** Opening SOURCE DATA block **
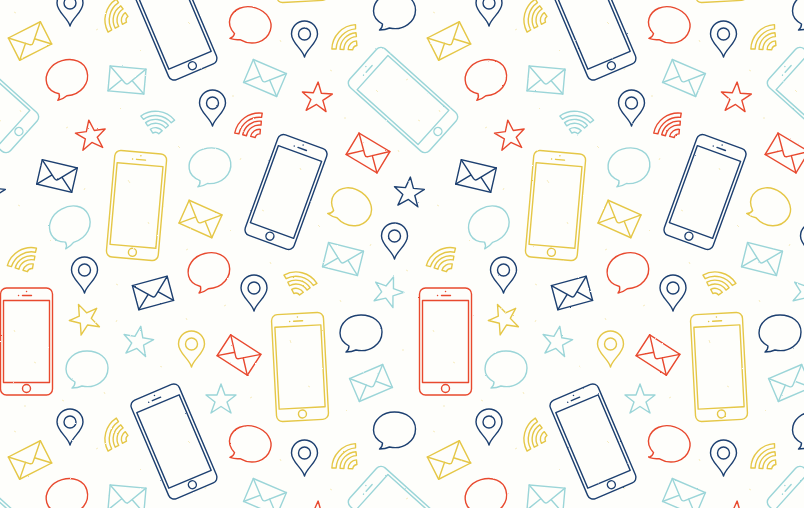
<!DOCTYPE html>
<html lang="en">
<head>
<meta charset="utf-8">
<title>Mobile communication pattern</title>
<style>
:root {
  --paper: #fefefb;
  --navy: #1c3f70;
  --red: #e8492f;
  --yellow: #e5c747;
  --teal: #9bd5d8;
  --speck: #f3e6ae;
}
html, body { margin: 0; width: 804px; height: 508px; overflow: hidden; background: var(--paper); }
svg { display: block; }
.icons { fill: none; stroke-width: 1.4; stroke-linejoin: round; stroke-linecap: round; }
.navy { stroke: var(--navy); }
.red { stroke: var(--red); }
.yellow { stroke: var(--yellow); }
.teal { stroke: var(--teal); }
.specks { stroke: var(--speck); stroke-width: 1; opacity: .75; }
</style>
</head>
<body>
<svg width="804" height="508" viewBox="0 0 804 508" role="img" aria-label="Repeating pattern of phones, envelopes, speech bubbles, map pins, signal waves and stars">
  <defs>
    <filter id="rough-ink" filterUnits="userSpaceOnUse" x="0" y="0" width="804" height="508">
      <feTurbulence type="fractalNoise" baseFrequency="0.4" numOctaves="2" seed="4" result="grain"/>
      <feDisplacementMap in="SourceGraphic" in2="grain" scale="1.5" xChannelSelector="R" yChannelSelector="G"/>
    </filter>

    <g id="phone">
      <rect x="-26" y="-53.5" width="52" height="107" rx="6"/>
      <rect x="-23" y="-41" width="46" height="82"/>
      <circle cy="47" r="4"/>
      <path d="M-4 -46H5M-8 -46h.1M0 -50h.1"/>
    </g>
    <g id="envelope">
      <rect x="-18" y="-12.5" width="36" height="25"/>
      <path d="M-18 -12.5L-2 3Q0 5 2 3L18 -12.5M-18 12.5L-5 0M18 12.5L5 0"/>
    </g>
    <path id="bubble" d="M-12 13Q-12 17 -15 19Q-9 19 -5 17C9 20 21 11 21 -1C21 -11 12 -18 0 -18C-12 -18 -21 -10 -21 0Q-21 8 -12 13Z"/>
    <g id="pin">
      <path d="M0 23C-2 15 -13 9 -13 0A13 13 0 0 1 13 0C13 9 2 15 0 23Z"/>
      <circle r="6"/>
    </g>
    <g id="signal">
      <path d="M-17 -6A25 25 0 0 1 17 -6L14 -3A21 21 0 0 0 -14 -3Z"/>
      <path d="M-11.5 0A17 17 0 0 1 11.5 0L9 3A13 13 0 0 0 -9 3Z"/>
      <path d="M-6 6A9 9 0 0 1 6 6L3 9.5A5 5 0 0 0 -3 9.5Z"/>
    </g>
    <polygon id="star" points="0,-16 4,-5 15,-5 6,2 10,13 0,6.5 -10,13 -6,2 -15,-5 -4,-5"/>

    <g id="tile">
      <path class="specks" d="M14 12l2 1M52 66l1 2M96 30l2 -1M140 50l1 1M188 22l2 2M205 70l1 -2M232 96l2 0M280 40l1 2M330 70l2 1M385 26l1 1M406 80l2 -1M20 110l1 2M66 128l2 -1M120 108l1 1M178 146l2 2M240 160l1 -2M262 210l2 1M300 168l1 2M344 118l2 0M398 150l1 2M18 205l2 1M84 190l1 -2M128 180l2 3M148 222l1 2M186 250l2 -1M230 230l1 1M318 225l2 2M370 246l1 -2M406 270l2 1M50 240l1 1M116 284l2 1M186 318l1 2M224 306l2 -1M290 340l1 3M308 386l2 1M340 300l1 2M402 350l2 0M14 330l1 2M34 362l2 1M116 322l1 -2M160 366l2 1M186 404l1 2M250 398l2 -1M346 410l1 1M62 400l2 1M104 392l1 2M24 406l2 0M270 262l1 2M376 90l2 2M418 120l2 1"/>
      <g class="icons">
        <g class="navy">
          <use href="#phone" transform="translate(286 192) rotate(20)"/>
          <use href="#phone" transform="translate(174 441.5) rotate(-23)"/>
          <use href="#envelope" transform="translate(57 176) rotate(13)"/>
          <use href="#envelope" transform="translate(153 293) rotate(-15)"/>
          <use href="#bubble" transform="translate(361 333)"/>
          <use href="#bubble" transform="translate(394.5 430)"/>
          <use href="#pin" x="70" y="422"/>
          <use href="#pin" x="304.500" y="453"/>
          <use href="#pin" x="212.500" y="103"/>
          <use href="#pin" x="394.500" y="236"/>
          <use href="#pin" x="84.500" y="270"/>
          <use href="#pin" x="254" y="288"/>
          <use href="#star" transform="translate(409 193) rotate(5)"/>
        </g>
        <g class="red">
          <use href="#phone" transform="translate(26.5 341.5)"/>
          <use href="#envelope" transform="translate(368 153) rotate(31)"/>
          <use href="#envelope" transform="translate(239 355) rotate(33)"/>
          <use href="#bubble" transform="translate(250 444) rotate(18)"/>
          <use href="#bubble" transform="translate(67 78) rotate(-16)"/>
          <use href="#bubble" transform="translate(209 271) rotate(-14)"/>
          <use href="#signal" transform="translate(252 128) rotate(-36)"/>
          <use href="#star" transform="translate(91 136) rotate(-8)"/>
          <use href="#star" transform="translate(317 98) rotate(4)"/>
        </g>
        <g class="yellow">
          <use href="#phone" transform="translate(136.5 205.5) rotate(5)"/>
          <use href="#phone" transform="translate(300 367) rotate(-3)"/>
          <use href="#envelope" transform="translate(30 460) rotate(-27)"/>
          <use href="#envelope" transform="translate(200.5 219) rotate(24)"/>
          <use href="#bubble" transform="translate(351 207) rotate(36)"/>
          <use href="#pin" x="191.500" y="344"/>
          <use href="#signal" transform="translate(118 436) rotate(-76)"/>
          <use href="#signal" transform="translate(348 460) rotate(-46)"/>
          <use href="#signal" transform="translate(25 262) rotate(-31)"/>
          <use href="#signal" transform="translate(299 285) rotate(14)"/>
          <use href="#star" transform="translate(85 319) rotate(-24)"/>
        </g>
        <g class="teal">
          <use href="#phone" transform="translate(403 100) rotate(-48)"/>
          <use href="#envelope" transform="translate(127 80) rotate(5)"/>
          <use href="#envelope" transform="translate(265 78) rotate(23)"/>
          <use href="#envelope" transform="translate(343 259) rotate(14)"/>
          <use href="#envelope" transform="translate(371 383) rotate(-23)"/>
          <use href="#bubble" transform="translate(210 166) rotate(-8)"/>
          <use href="#bubble" transform="translate(70 225) rotate(-28)"/>
          <use href="#bubble" transform="translate(87 369)"/>
          <use href="#signal" transform="translate(157 124) rotate(7)"/>
          <use href="#star" transform="translate(388 292) rotate(20)"/>
          <use href="#star" transform="translate(138 342) rotate(10)"/>
          <use href="#star" transform="translate(221 400)"/>
        </g>
      </g>
    </g>
    <g id="tile-row">
      <use href="#tile" x="-419"/>
      <use href="#tile"/>
      <use href="#tile" x="419"/>
    </g>
  </defs>

  <rect width="804" height="508" fill="var(--paper)"/>
  <g filter="url(#rough-ink)">
    <use href="#tile-row" y="-419"/>
    <use href="#tile-row"/>
    <use href="#tile-row" y="419"/>
  </g>
</svg>
</body>
</html>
** Closing SOURCE DATA block **
◆ WHAT IS NEEDED: What lines in the entries above hold "width"? Copy every one.

◆ SOLVED PROBLEM:
html, body { margin: 0; width: 804px; height: 508px; overflow: hidden; background: var(--paper); }
.icons { fill: none; stroke-width: 1.4; stroke-linejoin: round; stroke-linecap: round; }
.specks { stroke: var(--speck); stroke-width: 1; opacity: .75; }
<svg width="804" height="508" viewBox="0 0 804 508" role="img" aria-label="Repeating pattern of phones, envelopes, speech bubbles, map pins, signal waves and stars">
    <filter id="rough-ink" filterUnits="userSpaceOnUse" x="0" y="0" width="804" height="508">
      <rect x="-26" y="-53.5" width="52" height="107" rx="6"/>
      <rect x="-23" y="-41" width="46" height="82"/>
      <rect x="-18" y="-12.5" width="36" height="25"/>
  <rect width="804" height="508" fill="var(--paper)"/>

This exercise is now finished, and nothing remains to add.